« Reply #2 on: October 23, 2017, 05:31:21 PM »
Hi John,
Thanks for your response and sorry about the late reply. Just to clarify a few points...
Regarding the helical vs single wire (1/4 wave monopole) antenna, all that I’ve read suggests you are right but I simply can’t seem to trim the Gateway and Node antennas to a length that outperforms the helical. I’ve had a few goes now – and although the technique is not “scientific” I am measuring RSSI with every trim (of approximately 3mm) and the best I get still underperforms compared to the helical.

To be clear, I’m using a right angle SMA connector with a crimp cable side. I remove the crimp sheath (leaving a hole through to the centre pin) and heat / gun solder paste to connect to the centre pin. I am VERY careful to insulate against the ground. The antenna wire is the copper core of a 75ohm coax cable. You mentioned that I should try 50 ohm, and I get it that the impedance of the radio is 50 ohm but we are just talking a piece of wire here – does the diameter of the wire affect the impedance? Everything I’ve read suggests not, the dielectric compound surrounding the inner core cable – and the shield composition has the most effect, although diameter of the inner core does affect impedance, it should be offset by trimming the wire. All connectors (the SMA, uFL nas pigtail are 50 ohm rated – as is the input to the RFM69HW.

Regarding the grounding – I’m pretty confident this is extremely low resistance. The uFL pads are within a mm of the radio pads and all are contact make – with over solder. Probably as good as Felix’s, Moteino – although his construction techniques would no doubt be better than mine.
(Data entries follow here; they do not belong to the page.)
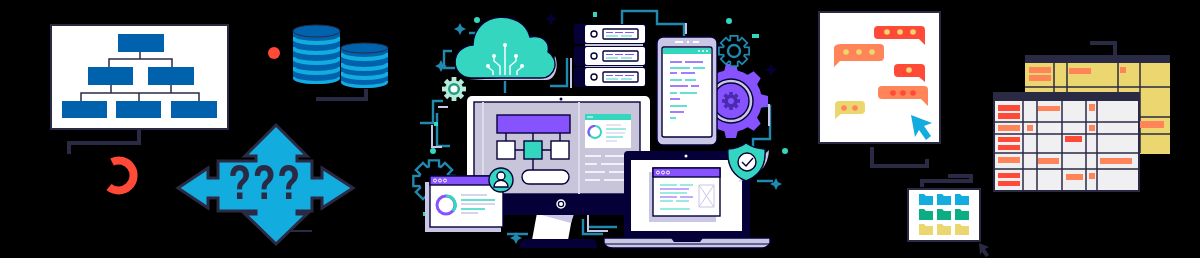
<!DOCTYPE html>
<html lang="en">
<head>
<meta charset="utf-8">
<title>Data and systems banner</title>
<style>
:root{--black:#000;--white:#fff;--navy:#050038;--ink:#2b2a45;--blue:#0062ad;--cyan:#12acdf;--teal:#35d6c0;--violet:#8653ff;--lilac:#c9c6e6;--screen:#c8c5da;--red:#ff4a38;--orange:#ff8458;--yellow:#ecd66f;--green:#0bae83;--trace:#2089b0}
html,body{margin:0;background:var(--black);overflow:hidden}
svg{display:block}
.black{fill:var(--black)}.white{fill:var(--white)}.navy{fill:var(--navy)}.ink{fill:var(--ink)}.blue{fill:var(--blue)}.cyan{fill:var(--cyan)}.teal{fill:var(--teal)}.violet{fill:var(--violet)}.lilac{fill:var(--lilac)}.screen{fill:var(--screen)}.red{fill:var(--red)}.orange{fill:var(--orange)}.yellow{fill:var(--yellow)}.green{fill:var(--green)}
.line{fill:none;stroke:var(--navy);stroke-width:1.4}
.edge{stroke:var(--navy);stroke-width:1.4}
.card{fill:var(--white);stroke:var(--ink);stroke-width:2}
.wire{fill:none;stroke:var(--ink);stroke-width:4}
.trace{fill:none;stroke:var(--trace);stroke-width:2.4}
.stripe{fill:none;stroke:var(--cyan);stroke-width:4}
.s-teal{fill:none;stroke:var(--teal)}.s-violet{fill:none;stroke:var(--violet)}.s-lilac{fill:none;stroke:var(--lilac)}.s-white{fill:none;stroke:var(--white)}
.marks{font:700 46px "TeX Gyre Heros Cn","Liberation Sans",sans-serif;fill:var(--ink)}
</style>
</head>
<body>
<svg width="1200" height="258" viewBox="0 0 1200 258" role="img" aria-label="Charts, databases, devices, messages, tables and files">
<defs>
  <path id="stripe" d="M0 0c0 8 47 8 47 0"/>
  <clipPath id="tall-body"><path d="M293 31v47c0 8 47 8 47 0V31z"/></clipPath>
  <clipPath id="short-body"><path d="M341 48v34c0 8 47 8 47 0V48z"/></clipPath>
  <g id="server"><rect class="navy" x="574" width="72" height="20" rx="3"/><rect class="white" x="585" y="1" width="60" height="18" rx="2"/><circle class="white edge" cx="594" cy="10" r="3"/><rect class="white edge" x="603" y="5" width="35" height="10" rx="1"/><path class="s-violet" d="M606 8.500h7m2 0h8m2 0h9"/><path class="s-teal" d="M606 12h12m3 0h11"/></g>
  <path id="tooth" d="M-7-29l2-8h10l2 8z"/>
  <path id="cog-tooth" d="M-3-10v-5h6v5z"/>
  <path id="folder" d="M0 1h5l2 2h7v9H0z"/>
  <g id="dots"><circle r="2.800"/><circle cx="13" r="2.800"/><circle cx="26" r="2.800"/></g>
  <g id="cog">
    <use href="#cog-tooth"/><use href="#cog-tooth" transform="rotate(45)"/><use href="#cog-tooth" transform="rotate(90)"/><use href="#cog-tooth" transform="rotate(135)"/><use href="#cog-tooth" transform="rotate(180)"/><use href="#cog-tooth" transform="rotate(225)"/><use href="#cog-tooth" transform="rotate(270)"/><use href="#cog-tooth" transform="rotate(315)"/><circle r="11"/>
  </g>
  <g id="outline-cog"><use href="#cog" fill="#2089b0" stroke="#2089b0" stroke-width="3.600"/><use href="#cog" fill="#000"/></g>
  <path id="spark" d="M0-6l2 4 4 2-4 2-2 4-2-4-4-2 4-2z"/>
</defs>
<rect class="black" width="1200" height="258"/>

<g id="org-chart">
  <path class="wire" d="M139 130v13H69v11"/>
  <rect class="card" x="51" y="25" width="177" height="104"/>
  <path d="M140 51v8m-31 9v-9h63v9m-61 17v8m-30 8v-8h58v8m0-8h60v8m-28-8v-8" fill="none" stroke="#2b2a45" stroke-width="1.500"/>
  <g class="blue"><rect x="118" y="34" width="46" height="18"/><rect x="88" y="67" width="45" height="18"/><rect x="148" y="67" width="46" height="18"/><rect x="62" y="101" width="45" height="17"/><rect x="116" y="101" width="45" height="17"/><rect x="171" y="101" width="46" height="17"/></g>
</g>

<g id="databases">
  <path class="wire" d="M366 89v10h-50"/>
  <g clip-path="url(#tall-body)">
    <rect class="blue" x="293" y="31" width="47" height="54"/>
    <g class="stripe"><use href="#stripe" x="293" y="37"/><use href="#stripe" x="293" y="47"/><use href="#stripe" x="293" y="57"/><use href="#stripe" x="293" y="67"/><use href="#stripe" x="293" y="77"/></g>
  </g>
  <ellipse class="blue" cx="316.500" cy="31" rx="23.500" ry="6" stroke="#2b2a45"/>
  <g clip-path="url(#short-body)">
    <rect class="blue" x="341" y="48" width="47" height="42"/>
    <g class="stripe"><use href="#stripe" x="341" y="53"/><use href="#stripe" x="341" y="63"/><use href="#stripe" x="341" y="72"/><use href="#stripe" x="341" y="81"/></g>
  </g>
  <ellipse class="blue" cx="364.500" cy="48" rx="23.500" ry="5" stroke="#2b2a45"/>
</g>
<circle class="red" cx="274" cy="53" r="6"/>
<path d="M112 162A15 15 0 1 1 109 187" fill="none" stroke="#ff4a38" stroke-width="8"/>

<g id="decision-arrows">
  <path d="M291 231h21" fill="none" stroke="#2b2a45" stroke-width="2"/>
  <path class="cyan" stroke="#2b2a45" stroke-width="3" d="M276 125l31 31h-10v5h15v17h10v-10l31 20-31 20v-10h-10v13h-15v3h10l-31 30-31-30h11v-3h-38v-13h-10v10l-30-20 30-20v10h10v-17h38v-5h-11z"/>
  <text class="marks" x="228 252.500 277" y="199">???</text>
</g>

<g id="circuit-traces">
  <path class="trace" d="M443 101h-10v22h-13m17-10v33h13M455 68h-11V51h8m17-18h10m88 25v28h-17m-45-5v12M622 27V11h35v13h27v12M755 106h15v33h-17v8M757 181h16m-190 38v15h20m-16-7h30M507 234h21"/>
  <path class="s-lilac" stroke-width="2" d="M438 107h10m-16 18v22h10M571 58v30M686 23v11m83 70v22M588 214v17h20"/>
  <g class="teal"><circle cx="477" cy="20" r="3"/><circle cx="729" cy="21" r="3"/><circle cx="433" cy="151" r="3"/><circle cx="785" cy="151" r="3"/><rect x="593" y="12" width="4" height="5"/><rect x="434" y="122" width="4" height="4"/><rect x="423" y="212" width="4" height="4"/><rect x="752" y="34" width="7" height="4"/></g>
  <g fill="#2089b0"><use href="#spark" x="460" y="29"/><use href="#spark" x="441" y="66"/><use href="#spark" x="776" y="184"/><use href="#spark" x="516" y="238"/></g>
  <g class="navy"><use href="#spark" x="551" y="19"/><use href="#spark" x="771" y="70"/></g>
</g>

<g id="gears">
  <g id="settings-gear" transform="translate(731 101)">
    <g class="violet"><use href="#tooth"/><use href="#tooth" transform="rotate(45)"/><use href="#tooth" transform="rotate(90)"/><use href="#tooth" transform="rotate(135)"/><use href="#tooth" transform="rotate(180)"/><use href="#tooth" transform="rotate(225)"/><use href="#tooth" transform="rotate(315)"/><circle r="31"/></g>
    <circle class="lilac edge" r="22"/><circle class="violet edge" r="18"/>
    <g transform="scale(.6)"><use href="#cog" fill="#4a2bb0"/><circle class="violet" r="5"/></g>
  </g>
  <use href="#outline-cog" transform="translate(734 51) scale(.95)"/>
  <circle class="trace" cx="734" cy="51" r="6"/>
  <use href="#outline-cog" transform="translate(434 181) scale(1.300)"/>
  <g transform="translate(454 89) scale(.8)"><use href="#cog" fill="#b6eadb"/><circle r="6" fill="#fff" stroke="#209c83" stroke-width="3"/></g>
</g>

<g id="cloud">
  <path class="lilac" d="M468 80h78c10 0 13-15 9-24l-5 19z"/>
  <path class="teal edge" d="M471 78c-21-1-22-31 2-33 1-35 50-36 57-8 13-2 20 5 18 15 12 7 8 26-7 26z"/>
  <path class="s-white" stroke-width="1.400" d="M505 75V46m-5 29v-9l-6-5v-4m-1 18v-4l-5-4m22 8v-9l6-5v-4m1 18v-4l5-4"/>
  <g class="white"><circle cx="505" cy="45" r="2"/><circle cx="494" cy="56" r="2"/><circle cx="516" cy="56" r="2"/><circle cx="488" cy="66" r="2"/><circle cx="522" cy="66" r="2"/></g>
</g>

<g id="servers">
  <rect class="screen" x="585" y="43" width="58" height="4"/><rect class="screen" x="585" y="64" width="58" height="4"/>
  <use href="#server" y="24"/><use href="#server" y="46"/><use href="#server" y="67"/>
</g>

<g id="monitor">
  <path class="white" d="M537 213h36l-5 27h-36z"/><path class="lilac" d="M538 214h36l-3 9z"/>
  <path class="navy" d="M524 239h69q4 2 4 9h-78q0-6 5-9z"/>
  <rect class="white" x="467" y="96" width="183" height="119" rx="5"/>
  <path class="navy" d="M467 194h183v16q0 5-5 5H472q-5 0-5-5z"/>
  <rect class="edge" x="474" y="102" width="166" height="92" fill="#c8c5da"/>
  <path d="M483 102v92M579 102v92" stroke="#dedcec" stroke-width="2"/>
  <circle class="navy" cx="561" cy="99" r="1.500"/>
  <circle class="s-white" cx="561" cy="204" r="4" stroke-width="1.500"/><circle class="white" cx="561" cy="204" r="2"/>
  <path class="line" d="M506 133v9m27-9v37m27-37v9m-45 8h36"/>
  <rect class="violet edge" x="497" y="115" width="73" height="18"/>
  <g class="edge"><rect class="white" x="497" y="141" width="18" height="18"/><rect class="teal" x="524" y="141" width="18" height="18"/><rect class="white" x="551" y="141" width="18" height="18"/><rect class="white" x="522" y="170" width="47" height="14" rx="7"/></g>
  <g id="report-panel"><rect class="white" x="585" y="114" width="46" height="34"/><rect class="teal" x="585" y="114" width="46" height="6"/><path d="M587 117h6" stroke="#fff"/><circle class="s-teal" cx="595" cy="132" r="6" stroke-width="2"/><path class="s-violet" stroke-width="2" d="M595 126a6 6 0 0 0-5 10"/><path class="s-lilac" d="M606 125h15m-15 8h19m-19 8h11"/><path class="s-teal" d="M606 129h20m-20 8h17"/></g>
  <path class="s-white" stroke-width="1.500" d="M585 156h16m4 0h23m-43 8h12m4 0h27m-43 8h20m4 0h19m-43 8h15m4 0h24"/>
</g>

<g id="phone">
  <rect class="lilac edge" x="657" y="37" width="60" height="108" rx="6"/>
  <rect class="white edge" x="662" y="47" width="50" height="90" rx="2"/>
  <rect class="teal" x="663" y="48" width="48" height="6"/><g class="white"><circle cx="699" cy="51" r="1"/><circle cx="703" cy="51" r="1"/><circle cx="707" cy="51" r="1"/></g>
  <path d="M675 42h8m4 0h2m4 0h6" stroke="#fff" stroke-width="2"/>
  <path class="s-violet" stroke-width="1.400" d="M670 62h12m3 0h18m-33 11h7m4 0h14m-25 13h18m3 0h8m-29 13h10m-10 13h14"/>
  <path class="s-teal" stroke-width="1.400" d="M670 68h20m3 0h12m-35 12h12m3 0h11m-26 13h7m3 0h17m-27 13h17m-17 12h6"/>
</g>

<g id="browser">
  <rect class="lilac" x="425" y="182" width="76" height="50"/>
  <rect class="white edge" x="430" y="176" width="73" height="51"/><rect class="violet edge" x="430" y="176" width="73" height="9"/>
  <g class="s-white"><circle cx="435" cy="180.500" r="1.500"/><circle cx="440" cy="180.500" r="1.500"/><circle cx="445" cy="180.500" r="1.500"/></g>
  <circle class="s-violet" cx="446" cy="205" r="9" stroke-width="3"/><path class="s-teal" stroke-width="3" d="M446 196a9 9 0 0 1 7 15"/>
  <path class="s-lilac" stroke-width="1.400" d="M461 195h26m-26 9h34m-34 9h17"/><path class="s-teal" stroke-width="1.400" d="M461 200h34m-34 9h24"/>
  <circle class="teal edge" cx="501" cy="180" r="12" stroke-width="2"/><circle class="white edge" cx="501" cy="176" r="4"/><path class="white edge" d="M494 187c0-9 14-9 14 0z"/>
</g>

<g id="laptop">
  <path class="navy" d="M624 240v-85q0-4 4-4h118q4 0 4 4v85z"/>
  <rect class="white" x="631" y="160" width="111" height="71"/>
  <circle class="white" cx="686" cy="156" r="1.500"/>
  <path class="lilac edge" d="M604 238h166v5q-3 5-9 5H613q-7 0-9-5z"/><path d="M604 244h166" stroke="#050038"/><path class="navy" d="M671 238h32l-3 4h-26z"/>
  <rect class="lilac" x="649" y="172" width="67" height="50"/>
  <rect class="white edge" x="653" y="168" width="67" height="48"/><rect class="violet edge" x="653" y="168" width="67" height="9"/>
  <g class="s-white"><circle cx="658" cy="172.500" r="1.500"/><circle cx="663" cy="172.500" r="1.500"/><circle cx="668" cy="172.500" r="1.500"/></g>
  <path class="s-teal" d="M660 185h17m3 0h13m-33 8h27m-27 8h13m3 0h13m-29 8h30"/><path class="s-violet" d="M660 189h29m-29 8h17m3 0h13"/>
  <path class="s-lilac" d="M699 185h15v22h-15zl15 22m0-22l-15 22"/>
</g>
<g id="shield">
  <path class="lilac" d="M738 182q30-7 31-32l-10 10z"/><path class="teal edge" d="M746 143q9 6 19 6 2 24-19 32-20-8-18-32 10 0 18-6z"/><circle class="white edge" cx="747" cy="162" r="9"/><path class="line" stroke-width="2" d="M742 162l4 4 7-8"/>
</g>

<g id="messages">
  <path class="wire" d="M872 147v19h55v-7"/>
  <rect class="card" x="819" y="12" width="121" height="131"/>
  <path class="red" d="M878 26h43q4 0 4 4v15l-6-6h-41q-4 0-4-4v-5q0-4 4-4z"/>
  <path class="orange" d="M842 44h38q4 0 4 4v9q0 4-4 4h-40l-6 6V48q0-4 8-4z"/>
  <path class="red" d="M898 64h23q4 0 4 4v14l-6-5h-21q-4 0-4-4v-5q0-4 4-4z"/>
  <path class="orange" d="M882 86h42q4 0 4 4v16l-7-7h-39q-4 0-4-4v-5q0-4 4-4z"/>
  <path class="yellow" d="M839 101h22q4 0 4 4v5q0 4-4 4h-20l-6 5v-14q0-4 4-4z"/>
  <g class="yellow"><use href="#dots" x="887" y="32"/><use href="#dots" x="846" y="52"/><circle cx="909" cy="70" r="2.800"/></g>
  <g class="red"><circle cx="893" cy="93" r="2.800"/><circle cx="903" cy="93" r="2.800"/><circle cx="913" cy="93" r="2.800"/></g>
  <g class="orange"><circle cx="844" cy="108" r="2.800"/><circle cx="855" cy="108" r="2.800"/></g>
  <path class="cyan" d="M911 115l21 8-8 3 7 10-5 4-7-10-4 7z"/>
</g>

<g id="files">
  <path class="wire" d="M922 187v-6h49v-5h-23"/>
  <path class="ink" d="M979 243l10 4-4 2 4 6-3 2-4-5-2 3z"/>
  <rect class="card" x="908" y="189" width="72" height="52"/>
  <g class="cyan"><use href="#folder" x="919" y="193"/><use href="#folder" x="937" y="193"/><use href="#folder" x="955" y="193"/></g>
  <g class="green"><use href="#folder" x="919" y="208"/><use href="#folder" x="937" y="208"/><use href="#folder" x="955" y="208"/></g>
  <g class="yellow"><use href="#folder" x="919" y="223"/><use href="#folder" x="937" y="223"/><use href="#folder" x="955" y="223"/></g>
</g>

<g id="tables">
  <path class="wire" stroke-width="2" d="M1090 43h25v12"/>
  <rect class="yellow" x="1025" y="56" width="145" height="98"/><rect class="ink" x="1025" y="55" width="145" height="8"/>
  <path fill="none" stroke="#2b2a45" stroke-width="1.500" d="M1025 87h145m-145 30h145m-145 17h145M1054 63v90m13-90v90m51-90v90m22-90v90"/>
  <g class="orange"><rect x="1029" y="67" width="22" height="6"/><rect x="1029" y="75" width="22" height="6"/><rect x="1069" y="68" width="22" height="6"/><rect x="1120" y="67" width="6" height="6"/><rect x="1134" y="121" width="30" height="7"/></g>
  <rect x="994" y="93" width="145" height="98" fill="#f0eff1" stroke="#2b2a45" stroke-width="2"/><rect class="ink" x="993" y="92" width="147" height="9"/>
  <path fill="none" stroke="#2b2a45" stroke-width="1.500" d="M994 122h145m-145 12h145m-145 19h145m-145 16h145M1023 101v90m14-90v90m25-90v90m24-90v90m11-90v90"/>
  <g class="red"><rect x="998" y="105" width="22" height="6"/><rect x="998" y="113" width="22" height="6"/><rect x="998" y="137" width="22" height="5"/><rect x="998" y="145" width="22" height="5"/><rect x="998" y="173" width="22" height="5"/><rect x="998" y="181" width="22" height="5"/><rect x="1065" y="136" width="17" height="6"/></g>
  <g class="orange"><rect x="1038" y="106" width="22" height="5"/><rect x="1089" y="104" width="6" height="7"/><rect x="998" y="125" width="22" height="6"/><rect x="1027" y="125" width="6" height="6"/><rect x="1089" y="125" width="6" height="6"/><rect x="998" y="157" width="22" height="6"/><rect x="1038" y="158" width="21" height="6"/><rect x="1100" y="158" width="32" height="6"/><rect x="1066" y="174" width="17" height="6"/><rect x="1089" y="173" width="6" height="6"/></g>
</g>
</svg>
</body>
</html>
Regarding the breadboard assembly, I rigged a RFM69HW to some veroboard and soldered an antenna exactly the same as the ones provided by Felix with the Moteino directly into the Antenna pad trough-hole on the RFM69HW. The SPI wires to the ATMEGA chip were jumpers – the regulator etc... were rigged pretty much in the same way.

One thing I note is that I’m running my config at 1200Bps and the specs for the radio suggest I can get comms at -120 db. With the breadboard assembly, I note I’m getting RSI around -110 at 150 metres before I lose communications (I’ve detailed in this post...
https://lowpowerlab.com/forum/low-power-techniques/low-power-listenmode-with-lower-baud-rates/).
With my current fabricated PCB I never get a connection with anything above 100 dB in ListenMode – and the range is around 80 metres at best.